## Goal of the exercise:
When you reach the line with "738V752Q1098 760 1090" in the data below, begin printing lines exactly, and stop once the line with "535L1100 667Q1116 677" has been printed.

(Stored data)
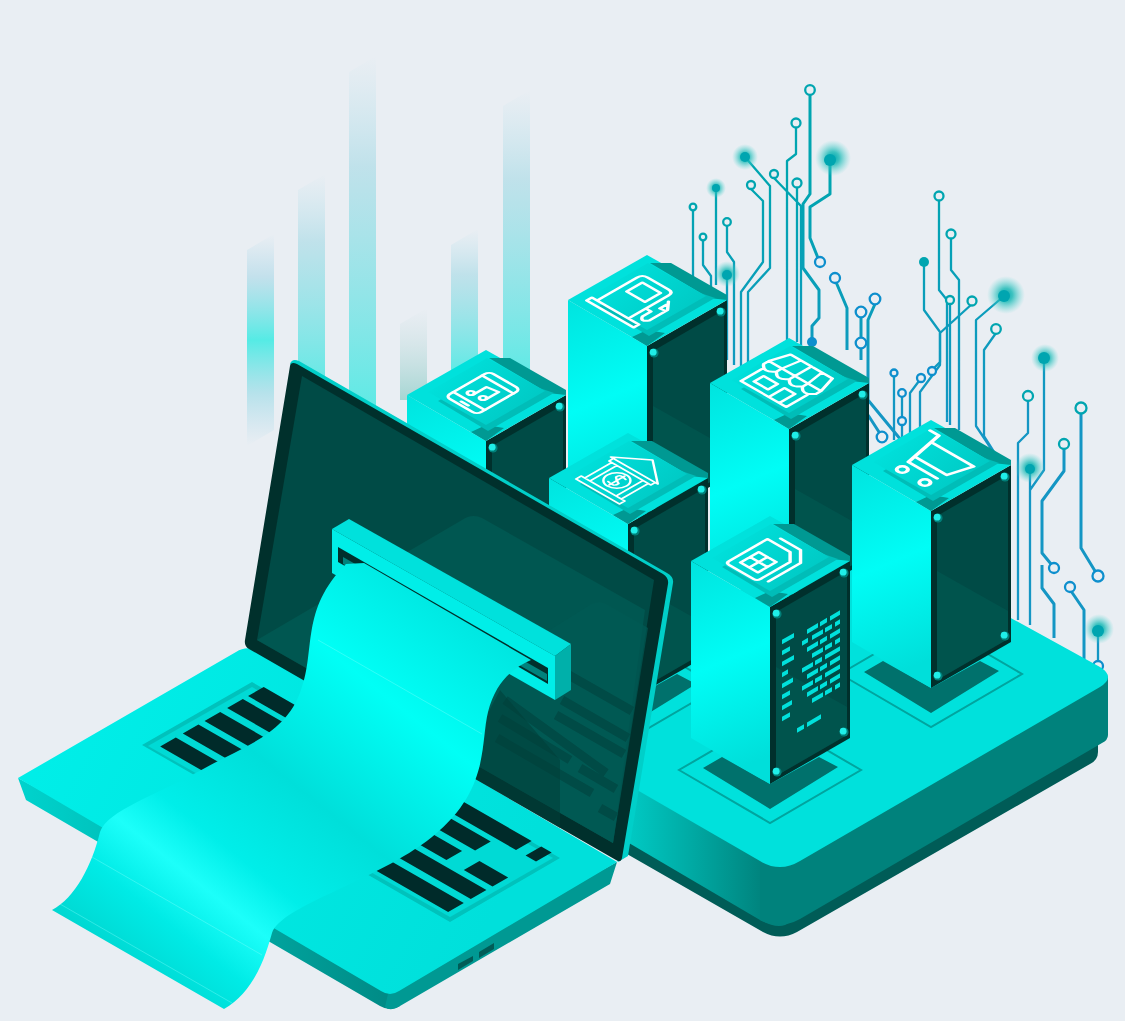
<!DOCTYPE html>
<html lang="en">
<head>
<meta charset="utf-8">
<title>Online payments illustration</title>
<style>
:root{--sky:#e9eef3;--aqua:#00fbf4;--cyan:#00e1dc;--tile:#00bdb8;--teal:#009993;--side:#00827c;--deep:#005c57;--glass:#004b46;--pane:#005b55;--ink:#00302c;--key:#002b2a;--trace:#00a5b0;--blue:#0d8fcd}
html,body{margin:0;height:100%;overflow:hidden;background:var(--sky)}
svg{display:block;width:1125px;height:1021px}
.aqua{fill:var(--aqua)}.cyan{fill:var(--cyan)}.tile{fill:var(--tile)}.teal{fill:var(--teal)}.side{fill:var(--side)}.deep{fill:var(--deep)}.glass{fill:var(--glass)}.pane{fill:var(--pane)}.ink{fill:var(--ink)}
.traces{fill:none;stroke:url(#traceInk);stroke-width:2.3;stroke-linejoin:round}
.traces .bold{stroke-width:3}
.nodes{fill:var(--sky);stroke:var(--trace);stroke-width:2.3}
.nodes .blue{stroke:var(--blue)}
.icon{fill:none;stroke:#fff;stroke-width:2.8;stroke-linejoin:round;stroke-linecap:round}
.keys{fill:none;stroke:var(--key);stroke-width:18}
.code{fill:none;stroke:var(--cyan);stroke-width:4.5}
</style>
</head>
<body>
<svg viewBox="0 0 1125 1021" role="img" aria-label="Laptop printing a receipt in front of service towers on a platform">
<defs>
<linearGradient id="beamGlow" x1="0" y1="0" x2="0" y2="1"><stop offset="0" stop-color="#b8e0ec" stop-opacity="0"/><stop offset=".3" stop-color="#a9dbe6" stop-opacity=".65"/><stop offset="1" stop-color="#55ebe5"/></linearGradient>
<linearGradient id="beamFade" x1="0" y1="0" x2="0" y2="1"><stop offset="0" stop-color="#b8dcec" stop-opacity="0"/><stop offset=".2" stop-color="#b3dbe9" stop-opacity=".7"/><stop offset=".5" stop-color="#55ebe5"/><stop offset=".75" stop-color="#a9dfe9" stop-opacity=".8"/><stop offset="1" stop-color="#b8dcec" stop-opacity="0"/></linearGradient>
<linearGradient id="beamPale" x1="0" y1="0" x2="0" y2="1"><stop offset="0" stop-color="#c8dde0" stop-opacity="0"/><stop offset="1" stop-color="#a5d6d3"/></linearGradient>
<linearGradient id="traceInk" gradientUnits="userSpaceOnUse" x1="0" y1="180" x2="0" y2="420"><stop offset="0" stop-color="#00a5b0"/><stop offset="1" stop-color="#1496c4"/></linearGradient>
<radialGradient id="halo"><stop offset="0" stop-color="#00a5b0"/><stop offset=".35" stop-color="#14b8b4" stop-opacity=".8"/><stop offset="1" stop-color="#5fd8d4" stop-opacity="0"/></radialGradient>
<linearGradient id="towerLeft" x1="0" y1="0" x2=".15" y2="1"><stop offset="0" stop-color="#00e4df"/><stop offset=".5" stop-color="#00fdf6"/><stop offset="1" stop-color="#00dfda"/></linearGradient>
<linearGradient id="tileTop" x1="0" y1="0" x2="1" y2=".6"><stop offset="0" stop-color="#00e6e1"/><stop offset="1" stop-color="#00c9c4"/></linearGradient>
<linearGradient id="platformLeft" gradientUnits="userSpaceOnUse" x1="630" y1="0" x2="765" y2="0"><stop offset="0" stop-color="#00c9c3"/><stop offset=".45" stop-color="#00aaa4"/><stop offset="1" stop-color="#00827c"/></linearGradient>
<linearGradient id="deckTop" gradientUnits="userSpaceOnUse" x1="60" y1="720" x2="480" y2="940"><stop offset="0" stop-color="#00eee8"/><stop offset="1" stop-color="#00e0db"/></linearGradient>
<linearGradient id="deckEdge" gradientUnits="userSpaceOnUse" x1="20" y1="0" x2="390" y2="0"><stop offset="0" stop-color="#00d3cd"/><stop offset=".6" stop-color="#00a9a3"/><stop offset="1" stop-color="#008a85"/></linearGradient>
<linearGradient id="paperFill" gradientUnits="userSpaceOnUse" x1="455" y1="590" x2="140" y2="985"><stop offset="0" stop-color="#00e4df"/><stop offset=".25" stop-color="#00fff6"/><stop offset=".5" stop-color="#00dfda"/><stop offset=".68" stop-color="#00eee9"/><stop offset=".77" stop-color="#1cfffa"/><stop offset=".87" stop-color="#00ebe6"/><stop offset="1" stop-color="#00d6d0"/></linearGradient>
<g id="bolt"><circle r="4.6" fill="#007f79"/><circle cx="-.8" cy="-.8" r="3.4" fill="#1feee8"/></g>
<g id="tower">
<polygon points="-79,-46 0,0 0,177 -79,131" fill="url(#towerLeft)"/>
<polygon class="ink" points="0,0 80,-46 80,131 0,177"/>
<polygon class="glass" points="6,5 77,-36 77,128 6,169"/>
<polygon class="pane" points="6,60 77,100 77,128 6,169" opacity=".55"/>
<polygon class="cyan" points="-79,-46 0,-91 80,-46 0,0"/>
<polygon class="teal" points="3,-83 24,-83 80,-51 80,-46 62,-48"/>
<polygon class="teal" points="0,-16 18,-13 0,0 -15,-9"/>
<polygon class="tile" points="-48,-40 4,-70 68,-48 2,-10"/>
<polygon points="-58,-49 1,-83 59,-50 0,-16" fill="url(#tileTop)"/>
<use href="#bolt" x="7" y="7"/><use href="#bolt" x="74" y="-34"/><use href="#bolt" x="7" y="165"/><use href="#bolt" x="74" y="125"/>
</g>
<g id="footprint">
<polygon points="-91,163 0,216 91,163 0,110" fill="none" stroke="#00a59f" stroke-width="2"/>
<polygon points="-67,161 -48,150 0,177 49,150 68,160 0,202" fill="#00716c"/>
</g>
</defs>
<rect width="1125" height="1021" fill="#e9eef3"/>

<g id="light-beams">
<polygon points="247,250 274,234 274,430 247,446" fill="url(#beamFade)"/>
<polygon points="298,190 325,174 325,400 298,384" fill="url(#beamGlow)"/>
<polygon points="349,72 376,56 376,425 349,410" fill="url(#beamGlow)"/>
<polygon points="400,324 427,308 427,400 400,400" fill="url(#beamPale)"/>
<polygon points="451,245 478,229 478,380 451,380" fill="url(#beamGlow)"/>
<polygon points="503,106 530,90 530,390 503,390" fill="url(#beamGlow)"/>
</g>

<g id="circuit">
<g class="traces">
<path d="M693 211V285M703 241V265L711 276V290M716 188V285M727 226V252L734 262V365M727 275V360"/>
<path d="M745 157L770 186V268L748 292V370M751 189L763 201V262L741 292V368M774 178L801 206V345M796 127V154L787 161V342M797 187V342"/>
<path class="bold" d="M810 95V194L803 204V268L819 290V318L812 326V340M830 160V194L810 207V238L818 258"/>
<path class="bold" d="M836 282L847 308V350M861 317V338M861 348V360M875 304L868 320V400L901 440M868 415L879 432"/>
<path d="M894 377V440M902 397V416M902 426V440M919 381L910 393V440M924 263V310L940 332V362L934 368M939 200V290L947 300V422M951 239V270L959 280V430"/>
<path d="M950 305V425M972 304L940 333V365L920 392V430M1004 296L976 320V426L992 450M996 333L984 350V436L998 458"/>
<path d="M1028 401V433L1018 443V620M1044 358V470L1030 490V612M1030 470V625"/>
<path class="bold" d="M1064 449V471L1042 501V553L1051 564M1081 413V548L1095 571M1054 638V604L1042 588V565M1071 591L1084 610V660"/>
<path d="M1098 631V660"/>
</g>
<g fill="url(#halo)"><circle cx="716" cy="188" r="10"/><circle cx="745" cy="157" r="13"/><circle cx="833" cy="158" r="18"/><circle cx="727" cy="274" r="13"/><circle cx="1006" cy="295" r="19"/><circle cx="1045" cy="358" r="14"/><circle cx="1030" cy="468" r="15"/><circle cx="1099" cy="629" r="15"/></g>
<g fill="#00a5b0"><circle cx="716" cy="188" r="4"/><circle cx="745" cy="157" r="5"/><circle cx="830" cy="160" r="6"/><circle cx="727" cy="275" r="5"/><circle cx="924" cy="262" r="5"/><circle cx="1004" cy="296" r="6"/><circle cx="1044" cy="358" r="6"/><circle cx="1030" cy="469" r="5"/><circle cx="1098" cy="631" r="6"/><circle cx="812" cy="342" r="5" fill="#0d8fcd"/></g>
<g class="nodes"><circle cx="693" cy="207" r="3.3"/><circle cx="703" cy="237" r="3.3"/><circle cx="727" cy="222" r="3.8"/><circle cx="751" cy="185" r="4"/><circle cx="774" cy="174" r="4"/><circle cx="796" cy="123" r="4.5"/><circle cx="797" cy="183" r="4.5"/><circle cx="810" cy="90" r="4.8"/><circle cx="939" cy="196" r="4.5"/><circle cx="951" cy="234" r="4.5"/><circle cx="950" cy="300" r="4"/><circle cx="972" cy="301" r="4.5"/><circle cx="996" cy="329" r="4.8"/><circle cx="1028" cy="396" r="5"/><circle cx="1064" cy="444" r="5"/><circle cx="1081" cy="408" r="5.5"/>
<g class="blue"><circle cx="820" cy="262" r="5"/><circle cx="835" cy="278" r="5"/><circle cx="861" cy="312" r="5.3"/><circle cx="861" cy="343" r="5.3"/><circle cx="875" cy="299" r="5.3"/><circle cx="882" cy="437" r="5.3"/><circle cx="894" cy="373" r="3.5"/><circle cx="902" cy="393" r="3.8"/><circle cx="902" cy="421" r="4"/><circle cx="921" cy="378" r="4"/><circle cx="932" cy="371" r="4"/><circle cx="1054" cy="568" r="5"/><circle cx="1070" cy="587" r="5"/><circle cx="1098" cy="576" r="5.5"/><circle cx="1098" cy="666" r="5"/></g></g>
</g>

<g id="platform">
<path class="deep" d="M1098 738V752Q1098 760 1090 764L797 932Q780 941 763 932L620 850V800Z"/>
<path d="M600 760V826L760 920Q780 931 790 922V860Z" fill="url(#platformLeft)"/>
<path class="side" d="M1108 676V735Q1108 740 1102 743L800 919Q780 930 760 920V855Z"/>
<path class="cyan" d="M860 535L1100 667Q1116 677 1100 687L800 861Q780 873 760 861L490 705Z"/>
<use href="#footprint" x="628" y="524"/><use href="#footprint" x="931" y="511"/><use href="#footprint" x="770" y="607"/>
</g>

<g id="fuel-tower"><use href="#tower" x="647" y="346"/>
<g class="icon" transform="matrix(.87 .5 -.87 .5 638 298)"><path d="M-27 26H27V32H-27ZM-21 26V-20Q-21 -26 -15 -26H9Q15 -26 15 -20V26M-13 -18H8V0H-13ZM15 6H21V16Q25 23 29 16V-5L21 -14M29 -3L23 -2V-10"/></g></g>
<g id="music-tower"><use href="#tower" x="486" y="441"/>
<g class="icon" transform="matrix(.87 .5 -.87 .5 483 393)"><rect x="-18" y="-25" width="36" height="50" rx="5"/><path d="M-18 -17H18M-18 16H18M-4 21H4M-4 7V-8L8 -10V4"/><circle cx="-7" cy="7" r="3"/><circle cx="5" cy="5" r="3"/></g></g>
<g id="shop-tower"><use href="#tower" x="789" y="429"/>
<g class="icon" transform="matrix(.87 .5 -.87 .5 788 380)"><path d="M-24 -27H24L30 -8H-30ZM-30 -8V-2Q-22 8 -15 -2Q-7 8 0 -2Q7 8 15 -2Q22 8 30 -2V-8M-15 -8L-12 -27M0 -8V-27M15 -8L12 -27M-15 -8V-2M0 -8V-2M15 -8V-2M-26 4V28H26V4M-18 10H-2V21H-18ZM6 28V10H18V28"/></g></g>
<g id="bank-tower"><use href="#tower" x="628" y="524"/>
<g class="icon" stroke-width="2" transform="matrix(.87 .5 -.87 .5 623 477)" style="stroke-width:2"><path d="M-27 -13L0 -34L27 -13ZM-24 -13V-8H24V-13M-25 23H25V29H-25ZM-21 -8V23M-15 -8V23M21 -8V23M15 -8V23M4 1Q-5 -2 -4 4Q0 8 4 9Q5 16 -4 13M0 -2V16"/><circle cy="7" r="11"/></g></g>
<g id="cart-tower"><use href="#tower" x="931" y="511"/>
<g class="icon" transform="matrix(.87 .5 -.87 .5 931 460)" style="stroke-width:3.4"><path d="M-30 -29H-20L-11 15H22M-17 -18H31L24 6H-12"/><circle cx="-7" cy="26" r="4.5"/><circle cx="19" cy="26" r="4.5"/></g></g>
<g id="sim-tower"><use href="#tower" x="770" y="607"/>
<g class="icon" transform="matrix(.87 .5 -.87 .5 764 559)"><path d="M-18 -22H8L18 -12V22Q18 26 14 26H-14Q-18 26 -18 22ZM-10 -4H10V17H-10ZM-10 6H10M0 -4V17M-11 -30H12L25 -17V20"/></g>
<g class="code" transform="matrix(1 -.577 0 1 770 607)">
<path d="M12 42H24M12 53H20M12 64H24M12 75H18M12 86H23M12 97H20M12 108H22M12 119H20"/>
<path d="M37 46H70M32 55H38M42 55H70M37 64H70M42 73H70M32 82H70M37 91H70M32 100H70M37 109H70M42 118H70" stroke-dasharray="11 2 7 3 15 2"/>
<path d="M27 139H34M37 139H51"/>
</g></g>

<g id="laptop">
<g id="laptop-deck">
<path d="M18 778L26 800L380 1006Q390 1012 400 1006V985Z" fill="url(#deckEdge)"/>
<path class="teal" d="M617 862L610 884L400 1006Q390 1012 385 1007L390 985Z"/>
<path d="M18 778L236 652Q247 645 258 651L617 862L399 991Q390 997 381 991Z" fill="url(#deckTop)"/>
<polygon points="142,745 252,682 560,858 450,922" fill="#00c2bc"/>
<polygon points="148,746 252,687 553,858 450,917" fill="#00dad5"/>
<g class="keys" transform="matrix(.87 .5 .87 -.5 168 742)"><path d="M0 0H331M0 26H331M0 51H278M298 51H331M0 77H285M0 101H308M319 101H331"/></g>
<path class="deep" d="M458 964L473 956V961L458 970ZM479 952L494 943V949L479 958Z"/>
</g>
<g id="laptop-screen">
<path d="M290 364Q292 358 299 361L667 573Q674 577 673 583L628 856L618 862Z" fill="#00cfc9"/>
<path class="ink" d="M290 366Q291 361 297 364L663 574Q669 578 668 584L622 858Q621 863 616 860L249 649Q244 646 245 640Z"/>
<polygon class="glass" points="302,376 654,580 613,843 257,640"/>
<path class="pane" d="M257 640L462 520Q472 513 482 518L645 610L613 843Z" opacity=".75"/>
<path class="pane" d="M470 680L590 605Q598 600 606 604L648 628L613 843L478 766Z" opacity=".7"/>
<path d="M567 674L632 711M562 700L628 738M556 715L624 754M505 700L606 773M500 718L570 760M580 768L616 789M497 738L592 793M600 808L616 817" fill="none" stroke="#004b46" stroke-width="9"/>
<path d="M487 715Q485 750 474 778L560 828V760L500 690Z" fill="#003f3a" opacity=".55"/>
</g>
</g>

<g id="receipt-printer">
<polygon class="cyan" points="332,529 349,519 571,644 555,656"/>
<polygon points="555,656 571,644 571,690 555,700" fill="#00b0aa"/>
<polygon points="332,529 555,656 555,700 332,573" fill="#00eee8"/>
<polygon class="ink" points="338,547 548,668 548,684 338,562"/>
<polygon class="side" points="343,557 547,674 547,681 343,564"/>
<path d="M346 564C300 610 316 650 301 690C286 735 240 748 205 768C155 796 108 810 100 832C92 865 75 898 52 910L224 1009C257 990 267 950 272 933C282 905 375 882 432 837C490 790 480 745 488 712C496 680 515 667 531 660L364 563Z" fill="url(#paperFill)"/>
<path d="M318 640L482 734M92 857L262 955M60 904L232 1003" fill="none" stroke="#8afffb" stroke-width="1" opacity=".35"/>
</g>
</svg>
</body>
</html>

## Written response:
<path class="deep" d="M1098 738V752Q1098 760 1090 764L797 932Q780 941 763 932L620 850V800Z"/>
<path d="M600 760V826L760 920Q780 931 790 922V860Z" fill="url(#platformLeft)"/>
<path class="side" d="M1108 676V735Q1108 740 1102 743L800 919Q780 930 760 920V855Z"/>
<path class="cyan" d="M860 535L1100 667Q1116 677 1100 687L800 861Q780 873 760 861L490 705Z"/>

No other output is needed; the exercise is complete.